- **What is being asked**
Please copy each line of the records below that includes the word "shade".

- **Material supplied**
☆ ☆ ☆ ☆

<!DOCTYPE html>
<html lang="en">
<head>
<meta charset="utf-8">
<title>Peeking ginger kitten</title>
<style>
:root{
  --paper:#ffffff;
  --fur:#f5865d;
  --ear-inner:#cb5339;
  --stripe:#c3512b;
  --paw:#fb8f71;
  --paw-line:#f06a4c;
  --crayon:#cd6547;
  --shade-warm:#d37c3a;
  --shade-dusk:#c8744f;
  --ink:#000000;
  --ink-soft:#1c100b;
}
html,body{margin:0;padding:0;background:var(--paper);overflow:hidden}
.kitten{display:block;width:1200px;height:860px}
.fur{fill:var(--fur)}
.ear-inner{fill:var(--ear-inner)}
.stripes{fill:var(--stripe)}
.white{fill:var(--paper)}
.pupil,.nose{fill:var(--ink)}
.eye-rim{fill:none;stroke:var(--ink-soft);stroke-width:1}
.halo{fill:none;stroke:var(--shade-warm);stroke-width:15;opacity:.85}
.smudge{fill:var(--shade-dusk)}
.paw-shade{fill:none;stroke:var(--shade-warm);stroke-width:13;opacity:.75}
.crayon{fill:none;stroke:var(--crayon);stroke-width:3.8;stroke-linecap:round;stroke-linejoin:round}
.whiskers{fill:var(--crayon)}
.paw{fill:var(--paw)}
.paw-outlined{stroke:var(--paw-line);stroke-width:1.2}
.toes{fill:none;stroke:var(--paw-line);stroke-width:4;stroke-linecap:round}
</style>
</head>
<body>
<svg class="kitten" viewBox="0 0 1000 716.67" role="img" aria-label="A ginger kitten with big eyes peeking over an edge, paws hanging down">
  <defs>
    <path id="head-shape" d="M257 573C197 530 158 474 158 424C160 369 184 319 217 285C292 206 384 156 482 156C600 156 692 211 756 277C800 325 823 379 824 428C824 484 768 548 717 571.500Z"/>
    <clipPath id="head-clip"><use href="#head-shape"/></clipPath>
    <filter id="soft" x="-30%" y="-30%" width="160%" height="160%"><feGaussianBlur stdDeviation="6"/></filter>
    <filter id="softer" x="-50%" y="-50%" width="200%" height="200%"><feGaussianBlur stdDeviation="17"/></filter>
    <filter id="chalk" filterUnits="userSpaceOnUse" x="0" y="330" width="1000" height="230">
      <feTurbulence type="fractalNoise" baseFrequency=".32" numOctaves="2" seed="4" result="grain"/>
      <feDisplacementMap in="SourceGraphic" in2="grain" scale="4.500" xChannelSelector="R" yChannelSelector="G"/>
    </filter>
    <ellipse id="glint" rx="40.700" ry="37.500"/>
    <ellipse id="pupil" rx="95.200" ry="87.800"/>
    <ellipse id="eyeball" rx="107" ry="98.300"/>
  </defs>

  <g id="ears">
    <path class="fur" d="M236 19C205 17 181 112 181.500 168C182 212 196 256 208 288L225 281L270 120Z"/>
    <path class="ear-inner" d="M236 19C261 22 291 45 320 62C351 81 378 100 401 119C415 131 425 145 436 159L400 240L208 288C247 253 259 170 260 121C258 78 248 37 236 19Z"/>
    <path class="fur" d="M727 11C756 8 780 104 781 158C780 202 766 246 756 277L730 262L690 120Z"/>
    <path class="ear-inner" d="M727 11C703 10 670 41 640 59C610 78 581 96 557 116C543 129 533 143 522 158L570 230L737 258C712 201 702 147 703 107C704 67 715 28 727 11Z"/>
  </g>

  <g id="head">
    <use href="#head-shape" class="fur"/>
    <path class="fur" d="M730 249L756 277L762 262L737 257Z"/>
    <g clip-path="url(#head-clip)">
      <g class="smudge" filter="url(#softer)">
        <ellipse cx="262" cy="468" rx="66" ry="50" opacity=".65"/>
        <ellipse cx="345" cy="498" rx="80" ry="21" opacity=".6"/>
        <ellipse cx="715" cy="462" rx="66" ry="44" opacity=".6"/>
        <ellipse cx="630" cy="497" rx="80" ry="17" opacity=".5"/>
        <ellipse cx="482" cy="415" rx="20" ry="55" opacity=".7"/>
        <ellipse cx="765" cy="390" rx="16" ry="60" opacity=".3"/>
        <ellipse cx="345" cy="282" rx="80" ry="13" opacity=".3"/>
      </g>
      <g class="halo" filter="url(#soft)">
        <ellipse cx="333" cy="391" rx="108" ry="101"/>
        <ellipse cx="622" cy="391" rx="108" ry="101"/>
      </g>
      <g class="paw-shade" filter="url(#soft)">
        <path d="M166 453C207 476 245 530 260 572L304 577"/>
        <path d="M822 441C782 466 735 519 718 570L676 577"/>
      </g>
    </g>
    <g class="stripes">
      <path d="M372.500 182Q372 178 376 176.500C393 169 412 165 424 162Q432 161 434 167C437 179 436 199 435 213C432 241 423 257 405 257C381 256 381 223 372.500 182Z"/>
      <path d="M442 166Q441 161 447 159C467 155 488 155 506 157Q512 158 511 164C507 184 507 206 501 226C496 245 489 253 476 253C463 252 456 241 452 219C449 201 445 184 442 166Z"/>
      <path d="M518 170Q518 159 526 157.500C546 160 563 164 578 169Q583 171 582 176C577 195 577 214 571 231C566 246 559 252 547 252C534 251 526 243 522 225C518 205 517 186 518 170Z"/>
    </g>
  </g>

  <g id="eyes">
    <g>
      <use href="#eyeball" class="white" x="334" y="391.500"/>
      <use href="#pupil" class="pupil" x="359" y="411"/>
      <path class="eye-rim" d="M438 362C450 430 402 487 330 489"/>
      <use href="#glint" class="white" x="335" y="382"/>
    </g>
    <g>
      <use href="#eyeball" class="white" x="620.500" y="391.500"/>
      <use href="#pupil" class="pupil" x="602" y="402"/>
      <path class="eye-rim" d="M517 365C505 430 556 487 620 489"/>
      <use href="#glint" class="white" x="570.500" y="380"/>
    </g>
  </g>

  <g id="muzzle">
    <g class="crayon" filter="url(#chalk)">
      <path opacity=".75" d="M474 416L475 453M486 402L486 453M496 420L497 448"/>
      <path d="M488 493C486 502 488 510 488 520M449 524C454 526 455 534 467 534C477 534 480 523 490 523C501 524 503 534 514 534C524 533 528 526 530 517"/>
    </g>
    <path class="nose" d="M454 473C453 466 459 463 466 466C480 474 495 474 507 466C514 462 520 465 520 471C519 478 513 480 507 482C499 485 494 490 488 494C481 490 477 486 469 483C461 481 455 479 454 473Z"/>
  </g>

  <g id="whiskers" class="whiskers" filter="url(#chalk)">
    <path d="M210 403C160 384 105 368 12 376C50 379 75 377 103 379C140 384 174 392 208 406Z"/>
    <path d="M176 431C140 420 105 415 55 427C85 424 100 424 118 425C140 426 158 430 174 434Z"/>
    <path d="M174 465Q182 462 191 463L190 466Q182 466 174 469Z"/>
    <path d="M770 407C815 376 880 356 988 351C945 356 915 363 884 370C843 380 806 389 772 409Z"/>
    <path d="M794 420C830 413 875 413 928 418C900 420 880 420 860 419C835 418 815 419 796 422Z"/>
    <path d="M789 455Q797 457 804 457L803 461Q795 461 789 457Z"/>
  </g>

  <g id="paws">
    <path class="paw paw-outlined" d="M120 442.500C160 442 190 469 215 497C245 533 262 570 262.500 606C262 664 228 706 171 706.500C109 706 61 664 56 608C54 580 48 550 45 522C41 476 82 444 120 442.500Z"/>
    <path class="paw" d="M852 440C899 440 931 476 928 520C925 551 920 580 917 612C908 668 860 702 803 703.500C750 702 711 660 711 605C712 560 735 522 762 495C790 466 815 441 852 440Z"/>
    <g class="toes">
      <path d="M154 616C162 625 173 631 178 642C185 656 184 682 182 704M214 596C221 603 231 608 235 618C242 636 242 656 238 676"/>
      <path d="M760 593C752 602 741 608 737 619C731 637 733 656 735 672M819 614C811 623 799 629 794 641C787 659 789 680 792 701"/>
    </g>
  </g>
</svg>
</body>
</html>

☆ ☆ ☆ ☆

- **Answer box**
  --shade-warm:#d37c3a;
  --shade-dusk:#c8744f;
.halo{fill:none;stroke:var(--shade-warm);stroke-width:15;opacity:.85}
.smudge{fill:var(--shade-dusk)}
.paw-shade{fill:none;stroke:var(--shade-warm);stroke-width:13;opacity:.75}
      <g class="paw-shade" filter="url(#soft)">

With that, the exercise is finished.